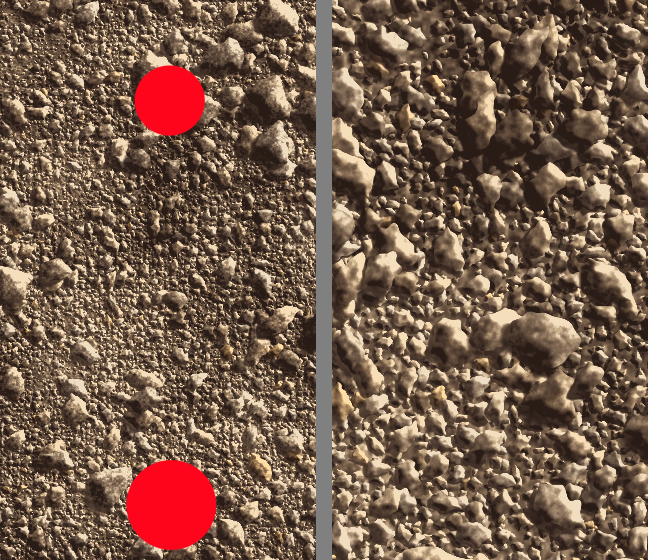
Left: the whole. Right: its middle third, enlarged.
This texture is drawn by a WebGL 2 fragment shader. Its source:

```glsl
#version 300 es
precision highp float;
// Sunlit slope of dusty earth, gravel and boulders, with two flat red discs.

uniform vec2 u_resolution;
out vec4 outColor;

const float TAU = 6.2831853;
const int LAYERS = 6;             // stone sizes, fine to coarse
const float FINEST_CELL = 0.013;
const float LAYER_GROWTH = 1.6;
const int FACETS = 6;
const float FACET_SHARPNESS = 15.0;
const vec2 SUN = vec2(0.72, 0.69);
const float SHADOW_REACH = 0.42;
const float SHADOW_TONE = 0.1;
const float EARTH_TONE = 0.41;
const float STONE_TONE = 0.49;
const float RELIEF = 0.46;
const float CONTRAST = 1.12;
const float HIGHLIGHT_GAIN = 0.5;
const vec2 BANK_CENTER = vec2(0.92, 1.53);
const vec3 DISC_HIGH = vec3(0.537, 1.454, 0.111);  // centre, radius
const vec3 DISC_LOW = vec3(0.542, 0.174, 0.142);
const vec3 RED = vec3(1.0, 0.02, 0.11);
const vec3 RAMP[6] = vec3[6](
  vec3(0.16, 0.11, 0.09), vec3(0.29, 0.22, 0.18), vec3(0.41, 0.33, 0.26),
  vec3(0.58, 0.48, 0.39), vec3(0.74, 0.64, 0.51), vec3(0.95, 0.87, 0.75));

float hash(vec2 p) {
  return fract(sin(dot(p, vec2(127.1, 311.7))) * 43758.5453);
}

float noise(vec2 p) {
  vec2 i = floor(p), f = fract(p);
  f = f * f * (3.0 - 2.0 * f);
  return mix(mix(hash(i), hash(i + vec2(1, 0)), f.x),
             mix(hash(i + vec2(0, 1)), hash(i + vec2(1, 1)), f.x), f.y);
}

float fbm(vec2 p) {
  float sum = 0.0, amp = 0.5;
  for (int i = 0; i < 4; i++) {
    sum += amp * noise(p);
    p = mat2(1.6, 1.2, -1.2, 1.6) * p + 7.3;
    amp *= 0.5;
  }
  return sum;
}

// Faceted polygon: xy = outward slope, z = distance with the rim at 1.
vec3 stoneShape(vec2 q, float seed) {
  vec2 slope = vec2(0.0);
  float total = 0.0;
  for (int k = 0; k < FACETS; k++) {
    float f = float(k);
    float angle = (f + 0.8 * fract(seed * 37.7 * (f + 1.0))) * TAU / float(FACETS);
    float inset = 0.68 + 0.45 * fract(seed * 91.3 * (f + 2.0));
    vec2 dir = vec2(cos(angle), sin(angle));
    float w = exp(FACET_SHARPNESS * (dot(q, dir) - inset));
    slope += w * dir;
    total += w;
  }
  return vec3(slope / total, 1.0 + log(total) / FACET_SHARPNESS);
}

// Share of cells that hold a stone; boulders gather on the upper right bank.
float stoneDensity(vec2 c, float level) {
  float gravel = smoothstep(0.3, 0.8, fbm(c * 5.0 + 3.0) + 0.42 - 0.2 * c.y + 0.12 * c.x);
  float bank = 1.0 - smoothstep(0.15, 0.5, distance(c, BANK_CENTER));
  return mix(0.82, 0.12, level) * mix(0.3, 1.15, gravel) + 0.5 * bank * step(0.9, level);
}

// Paints one size of stones over surface = (tone, warmth).
void paintStones(vec2 p, float cell, float level, inout vec2 surface) {
  vec2 rough = vec2(noise(p / cell * 6.0), noise(p / cell * 6.0 + 41.0)) - 0.5;
  float grain = fbm(p * 140.0 + level * 19.0) - 0.47;
  vec2 home = floor(p / cell);
  for (int j = 1; j >= -1; j--)
  for (int i = -1; i <= 1; i++) {
    vec2 id = home + vec2(i, j);
    vec2 key = id + 57.0 * level;
    float seed = hash(key + 0.37);
    vec2 center = (id + 0.5 + 0.6 * (vec2(hash(key + 3.1), hash(key + 8.7)) - 0.5)) * cell;
    if (hash(key + 5.3) > stoneDensity(center, level)) continue;

    float radius = cell * mix(0.27, 0.5, hash(key + 1.9));
    float turn = TAU * hash(key + 6.2);
    mat2 spin = mat2(cos(turn), sin(turn), -sin(turn), cos(turn));
    vec2 stretch = vec2(0.85, mix(1.0, 1.45, seed));
    vec2 q = (p - center + 0.13 * cell * rough) / radius;
    if (dot(q, q) > 5.0) continue;

    float shade = stoneShape(spin * (q + SUN * SHADOW_REACH) * stretch, seed).z;
    surface.x = mix(surface.x, SHADOW_TONE, 0.82 * (1.0 - smoothstep(0.9, 1.1, shade)));

    vec3 shape = stoneShape(spin * q * stretch, seed);
    float blur = 0.6 / (u_resolution.x * radius);
    float cover = 1.0 - smoothstep(1.0 - blur, 1.0 + blur, shape.z);
    float lit = dot(transpose(spin) * shape.xy, SUN) * smoothstep(0.3, 0.75, shape.z);
    float tone = STONE_TONE + RELIEF * lit + 0.26 * (seed - 0.5) + 0.65 * grain;
    float tint = hash(key + 9.4);
    float warmth = 0.15 + 0.9 * (tint - 0.5) + 1.2 * smoothstep(0.94, 1.0, tint);
    surface = mix(surface, vec2(tone, warmth), cover);
  }
}

float disc(vec2 p, vec3 d) {
  float blur = 0.75 / u_resolution.x;
  return 1.0 - smoothstep(-blur, blur, distance(p, d.xy) - d.z);
}

void main() {
  vec2 p = gl_FragCoord.xy / u_resolution.x;

  // Loose earth, lit by the slope of its bumps
  float bumps = fbm(p * 42.0) - fbm((p + SUN * 0.007) * 42.0);
  float grit = noise(p * 230.0) - 0.5;
  vec2 surface = vec2(EARTH_TONE + 1.0 * bumps + 0.26 * grit, 0.25);

  // Stones
  float cell = FINEST_CELL;
  for (int i = 0; i < LAYERS; i++) {
    paintStones(p, cell, float(i) / float(LAYERS - 1), surface);
    cell *= LAYER_GROWTH;
  }

  // Broad light and the shaded hollow
  float hollow = 1.0 - smoothstep(0.4, 1.1, length((p - vec2(0.54, 1.2)) / vec2(0.15, 0.3)));
  float tone = surface.x + 0.42 * (fbm(p * 5.0) - 0.47) - 0.16 * hollow + 0.1 * grit;
  tone = EARTH_TONE + CONTRAST * (tone - EARTH_TONE);
  tone += HIGHLIGHT_GAIN * max(tone - 0.52, 0.0);

  // Tone to colour
  float t = clamp(tone, 0.0, 0.999) * 5.0;
  int stop = int(t);
  vec3 color = mix(RAMP[stop], RAMP[stop + 1], fract(t));
  color *= 1.0 + surface.y * vec3(0.04, 0.0, -0.08);

  color = mix(color, RED, max(disc(p, DISC_HIGH), disc(p, DISC_LOW)));
  outColor = vec4(color, 1.0);
}
```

----

Look through the data above. Copy every line with the string "void" in it.

void paintStones(vec2 p, float cell, float level, inout vec2 surface) {
void main() {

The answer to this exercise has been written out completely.